3. Sometimes you can find jewels in big, huge piles of garbage. Some nights I'd be writing just to get my 1667 words done. I knew what I was writing wasn't very good. I wasn't sure where my plot was going or what motiviated my characters to act. And I'd end up with too many words that were probably (almost certainly) going to be completely cut from my novel. It was word garbage. Big, huge piles of it. But, again, almost certainly, I would discover something new about my characters or I'd write a line of dialogue that I loved or the next part of my plot would suddenly pop into my head. They were teeny, tiny jewels, or sometimes not so teeny, tiny, but they were totally worth going through all of the garbage I had written before.

We all have big, huge piles of garbage in our lives. Some people have literal piles of garbage, while others have more metaphorical piles of garbage. But I really do believe that we can find moments in those pile of garbage times that are jewels. For me, my big pile of garbage time has been from July 2008 right through today and on 'til April. In this time, TSH has been home for about, oh, 4 months total. In that time, the oldest son started preschool, the baby started doing everything, the oldest graduated from preschool, the oldest started kindergarten, and the middle child started preschool. I've worked full-time. I quit my reading endorsement when I just had one class left to take. The air conditioning in my faithful steed went kaput. It has been quite...exhausting. But we've had so much good in our lives. The baby is the sweetest little boy and he's so much easier than the other two were as babies. We were able to buy a house with the help of my brother, so we didn't have to live in an apartment anymore. TSH's bonus finally came through and I bought my beautiful new (to me) Ford Fusion. So many tiny jewels that have let me know how blessed I am. Oh, and, hello! I finished 50,000 words of my novel in 30 days!

So, I said I learned a few things, and I think I learned more than these 3, but I'm going to stick with just these for now. Even if you never write a novel, I hope you find some wisdom in these. And if you do decide to write a novel, you have to do NaNoWriMo. It's the best legal high you can get!


Bonnie said...

Well said! I wish I could put my thoughts on paper like you do. Maybe that's why you are the English major and I'm not. Anyway, I could be in charge of getting that quote on a pillowcase for you!
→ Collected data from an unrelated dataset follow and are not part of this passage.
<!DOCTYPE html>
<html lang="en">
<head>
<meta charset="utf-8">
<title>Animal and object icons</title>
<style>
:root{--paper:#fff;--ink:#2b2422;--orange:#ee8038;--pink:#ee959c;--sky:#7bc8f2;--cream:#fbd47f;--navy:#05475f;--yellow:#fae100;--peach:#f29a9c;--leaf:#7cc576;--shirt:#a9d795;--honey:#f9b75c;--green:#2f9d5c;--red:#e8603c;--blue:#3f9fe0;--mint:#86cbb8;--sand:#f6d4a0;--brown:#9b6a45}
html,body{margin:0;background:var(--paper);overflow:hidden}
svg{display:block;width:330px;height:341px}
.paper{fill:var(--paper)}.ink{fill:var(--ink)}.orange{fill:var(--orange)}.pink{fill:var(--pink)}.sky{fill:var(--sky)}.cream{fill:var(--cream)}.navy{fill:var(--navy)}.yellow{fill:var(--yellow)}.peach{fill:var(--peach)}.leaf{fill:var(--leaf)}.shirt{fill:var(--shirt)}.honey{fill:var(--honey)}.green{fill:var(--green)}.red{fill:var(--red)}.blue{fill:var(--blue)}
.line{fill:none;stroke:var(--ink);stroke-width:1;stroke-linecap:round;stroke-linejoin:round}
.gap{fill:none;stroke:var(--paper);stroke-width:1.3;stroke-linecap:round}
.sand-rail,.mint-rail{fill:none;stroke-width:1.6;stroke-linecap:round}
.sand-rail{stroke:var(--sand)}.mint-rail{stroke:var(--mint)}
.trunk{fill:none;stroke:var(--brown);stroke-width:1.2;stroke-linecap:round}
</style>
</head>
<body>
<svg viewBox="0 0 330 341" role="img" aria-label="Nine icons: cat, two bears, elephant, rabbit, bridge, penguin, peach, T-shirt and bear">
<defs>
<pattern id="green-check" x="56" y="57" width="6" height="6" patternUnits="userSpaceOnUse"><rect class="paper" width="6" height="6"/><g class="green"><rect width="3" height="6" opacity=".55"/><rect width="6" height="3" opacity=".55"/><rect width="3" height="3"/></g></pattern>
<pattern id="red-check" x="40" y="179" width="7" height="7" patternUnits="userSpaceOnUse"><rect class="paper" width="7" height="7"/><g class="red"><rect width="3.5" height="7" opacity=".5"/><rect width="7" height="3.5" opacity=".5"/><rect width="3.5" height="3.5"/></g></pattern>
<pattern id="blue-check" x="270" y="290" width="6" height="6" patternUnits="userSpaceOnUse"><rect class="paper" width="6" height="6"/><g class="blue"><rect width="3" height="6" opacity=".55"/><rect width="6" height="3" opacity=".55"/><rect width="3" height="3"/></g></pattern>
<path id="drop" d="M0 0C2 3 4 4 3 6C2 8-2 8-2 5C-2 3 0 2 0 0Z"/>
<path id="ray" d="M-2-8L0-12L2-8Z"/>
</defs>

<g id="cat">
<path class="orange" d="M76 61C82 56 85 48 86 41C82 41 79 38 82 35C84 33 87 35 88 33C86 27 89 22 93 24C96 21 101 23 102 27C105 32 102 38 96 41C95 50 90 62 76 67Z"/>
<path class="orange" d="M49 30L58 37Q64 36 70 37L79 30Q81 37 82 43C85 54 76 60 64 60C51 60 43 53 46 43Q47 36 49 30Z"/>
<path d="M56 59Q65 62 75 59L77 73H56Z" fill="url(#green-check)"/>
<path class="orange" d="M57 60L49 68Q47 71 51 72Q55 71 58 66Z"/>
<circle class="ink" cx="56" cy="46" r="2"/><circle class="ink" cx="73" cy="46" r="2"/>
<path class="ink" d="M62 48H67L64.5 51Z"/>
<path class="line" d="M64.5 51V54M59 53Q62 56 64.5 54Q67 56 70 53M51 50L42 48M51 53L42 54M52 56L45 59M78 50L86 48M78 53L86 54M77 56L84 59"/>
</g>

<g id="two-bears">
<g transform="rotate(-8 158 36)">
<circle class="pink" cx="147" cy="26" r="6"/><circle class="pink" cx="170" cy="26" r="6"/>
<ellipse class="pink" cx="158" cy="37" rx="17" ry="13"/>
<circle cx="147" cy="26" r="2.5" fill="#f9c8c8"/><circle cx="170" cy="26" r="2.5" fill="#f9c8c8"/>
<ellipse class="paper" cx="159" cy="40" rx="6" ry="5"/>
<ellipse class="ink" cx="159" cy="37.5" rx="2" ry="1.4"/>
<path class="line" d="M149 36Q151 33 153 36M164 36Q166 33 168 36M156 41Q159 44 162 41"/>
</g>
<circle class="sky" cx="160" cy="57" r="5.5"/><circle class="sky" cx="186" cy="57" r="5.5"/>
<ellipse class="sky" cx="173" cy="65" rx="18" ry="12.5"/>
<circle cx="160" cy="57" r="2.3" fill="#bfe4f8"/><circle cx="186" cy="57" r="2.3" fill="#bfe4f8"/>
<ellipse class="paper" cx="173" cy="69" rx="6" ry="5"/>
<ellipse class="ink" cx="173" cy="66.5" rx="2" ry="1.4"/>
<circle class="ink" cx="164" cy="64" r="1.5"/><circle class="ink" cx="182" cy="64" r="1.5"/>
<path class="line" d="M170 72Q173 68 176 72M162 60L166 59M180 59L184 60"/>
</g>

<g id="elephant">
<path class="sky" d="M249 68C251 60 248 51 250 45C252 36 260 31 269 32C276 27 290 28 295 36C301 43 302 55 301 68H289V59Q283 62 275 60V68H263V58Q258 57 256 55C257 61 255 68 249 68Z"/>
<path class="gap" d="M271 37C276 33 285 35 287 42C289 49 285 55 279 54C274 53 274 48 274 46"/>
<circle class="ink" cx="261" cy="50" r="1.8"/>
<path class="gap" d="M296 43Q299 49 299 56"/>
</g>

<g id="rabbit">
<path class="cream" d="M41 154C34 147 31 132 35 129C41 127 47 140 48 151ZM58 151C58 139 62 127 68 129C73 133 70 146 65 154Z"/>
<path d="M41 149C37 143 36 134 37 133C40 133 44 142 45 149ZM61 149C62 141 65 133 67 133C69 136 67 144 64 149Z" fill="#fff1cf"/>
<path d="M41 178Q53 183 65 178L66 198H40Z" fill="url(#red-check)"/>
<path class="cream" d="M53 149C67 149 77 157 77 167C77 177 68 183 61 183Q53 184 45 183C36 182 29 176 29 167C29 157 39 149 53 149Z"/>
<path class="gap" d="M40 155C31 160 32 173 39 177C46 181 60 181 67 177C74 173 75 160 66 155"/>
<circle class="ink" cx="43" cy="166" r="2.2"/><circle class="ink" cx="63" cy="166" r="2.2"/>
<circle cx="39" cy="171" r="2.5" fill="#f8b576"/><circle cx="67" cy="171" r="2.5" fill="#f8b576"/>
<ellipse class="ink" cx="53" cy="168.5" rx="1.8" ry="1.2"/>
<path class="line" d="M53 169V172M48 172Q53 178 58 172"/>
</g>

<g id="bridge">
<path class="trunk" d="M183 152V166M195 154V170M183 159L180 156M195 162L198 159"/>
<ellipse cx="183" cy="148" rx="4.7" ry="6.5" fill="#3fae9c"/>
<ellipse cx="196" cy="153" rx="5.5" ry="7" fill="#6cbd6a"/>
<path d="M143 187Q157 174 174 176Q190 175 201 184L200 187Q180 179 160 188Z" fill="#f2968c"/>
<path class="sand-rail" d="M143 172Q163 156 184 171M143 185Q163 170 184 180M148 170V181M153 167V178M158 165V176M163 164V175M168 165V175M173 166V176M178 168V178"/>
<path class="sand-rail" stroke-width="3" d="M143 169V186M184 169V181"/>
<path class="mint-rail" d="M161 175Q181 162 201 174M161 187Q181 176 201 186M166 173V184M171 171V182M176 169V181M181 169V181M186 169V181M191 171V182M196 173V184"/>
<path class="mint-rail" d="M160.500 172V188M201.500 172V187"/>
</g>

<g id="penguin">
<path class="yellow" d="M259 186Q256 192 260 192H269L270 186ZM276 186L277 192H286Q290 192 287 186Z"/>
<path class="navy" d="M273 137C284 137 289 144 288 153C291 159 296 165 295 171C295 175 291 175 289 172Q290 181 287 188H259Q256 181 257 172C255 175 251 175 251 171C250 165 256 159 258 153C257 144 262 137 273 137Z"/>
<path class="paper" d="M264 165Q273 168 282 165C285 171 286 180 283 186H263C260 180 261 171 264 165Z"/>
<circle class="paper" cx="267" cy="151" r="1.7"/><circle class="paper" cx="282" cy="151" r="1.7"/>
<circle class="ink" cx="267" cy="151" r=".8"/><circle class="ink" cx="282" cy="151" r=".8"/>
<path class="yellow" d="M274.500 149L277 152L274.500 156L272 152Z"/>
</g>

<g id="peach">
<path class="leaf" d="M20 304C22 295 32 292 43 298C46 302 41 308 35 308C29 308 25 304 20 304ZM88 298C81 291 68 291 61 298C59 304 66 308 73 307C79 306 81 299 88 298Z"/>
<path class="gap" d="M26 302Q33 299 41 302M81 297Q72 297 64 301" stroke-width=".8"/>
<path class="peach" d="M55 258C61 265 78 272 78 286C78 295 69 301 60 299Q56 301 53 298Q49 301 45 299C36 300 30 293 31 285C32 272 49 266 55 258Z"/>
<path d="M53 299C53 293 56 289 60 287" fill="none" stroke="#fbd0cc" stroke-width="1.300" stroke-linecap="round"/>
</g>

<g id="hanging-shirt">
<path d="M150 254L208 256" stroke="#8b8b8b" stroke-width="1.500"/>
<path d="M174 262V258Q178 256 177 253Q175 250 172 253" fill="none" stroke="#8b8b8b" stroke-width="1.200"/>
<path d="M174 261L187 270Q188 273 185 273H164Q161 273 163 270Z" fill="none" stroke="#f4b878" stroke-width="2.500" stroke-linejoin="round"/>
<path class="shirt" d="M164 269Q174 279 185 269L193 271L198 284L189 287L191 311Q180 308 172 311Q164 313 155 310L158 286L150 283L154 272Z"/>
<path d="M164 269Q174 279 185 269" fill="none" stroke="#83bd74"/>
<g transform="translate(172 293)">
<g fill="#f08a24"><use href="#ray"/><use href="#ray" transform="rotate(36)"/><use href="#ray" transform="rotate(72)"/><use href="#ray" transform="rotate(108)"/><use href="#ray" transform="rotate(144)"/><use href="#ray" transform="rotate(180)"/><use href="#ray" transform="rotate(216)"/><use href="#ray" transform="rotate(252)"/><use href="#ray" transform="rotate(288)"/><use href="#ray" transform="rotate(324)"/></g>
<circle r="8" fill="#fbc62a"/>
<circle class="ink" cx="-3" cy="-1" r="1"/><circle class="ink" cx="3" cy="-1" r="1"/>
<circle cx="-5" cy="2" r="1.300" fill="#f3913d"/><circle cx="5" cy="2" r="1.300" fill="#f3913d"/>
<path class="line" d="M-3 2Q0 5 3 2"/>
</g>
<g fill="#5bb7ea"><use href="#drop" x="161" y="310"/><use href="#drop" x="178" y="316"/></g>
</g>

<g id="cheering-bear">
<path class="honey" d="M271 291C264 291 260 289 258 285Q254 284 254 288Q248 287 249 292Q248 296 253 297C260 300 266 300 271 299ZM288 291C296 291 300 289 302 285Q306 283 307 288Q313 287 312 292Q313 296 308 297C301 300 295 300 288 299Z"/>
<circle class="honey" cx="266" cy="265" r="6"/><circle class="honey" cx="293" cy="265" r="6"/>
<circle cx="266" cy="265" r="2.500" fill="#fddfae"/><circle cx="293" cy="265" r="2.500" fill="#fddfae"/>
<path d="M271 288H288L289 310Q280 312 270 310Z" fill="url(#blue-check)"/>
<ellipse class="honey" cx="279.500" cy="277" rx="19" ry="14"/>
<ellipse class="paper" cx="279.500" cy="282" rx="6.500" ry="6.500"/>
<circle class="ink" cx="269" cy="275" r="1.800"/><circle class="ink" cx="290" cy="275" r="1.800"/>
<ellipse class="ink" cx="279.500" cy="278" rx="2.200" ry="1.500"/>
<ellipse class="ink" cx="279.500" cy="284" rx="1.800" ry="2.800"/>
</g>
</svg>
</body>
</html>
HeidiPie said...

Congratulations! Those are some great analogies. They are so true.

Annj said...

Wow! you are good at writing. I really hope things work out so you can do it full time.

amanda said...

Challenges, pressure, deadlines, those lovely things that push us to do what we would otherwise stretch out to our convenience. Thanks for sharing what you've learned. Excellent reminders.

Nicole said...

Hello? this thing on? It's been so long since I stopped by I feared my "leave a comment" box might be broken. But here I am! Hooray!!!!

I'm not sure I'm ready for a novel yet-but I am ready for a few writing deadlines. But I may need to borrow some poetry books. :)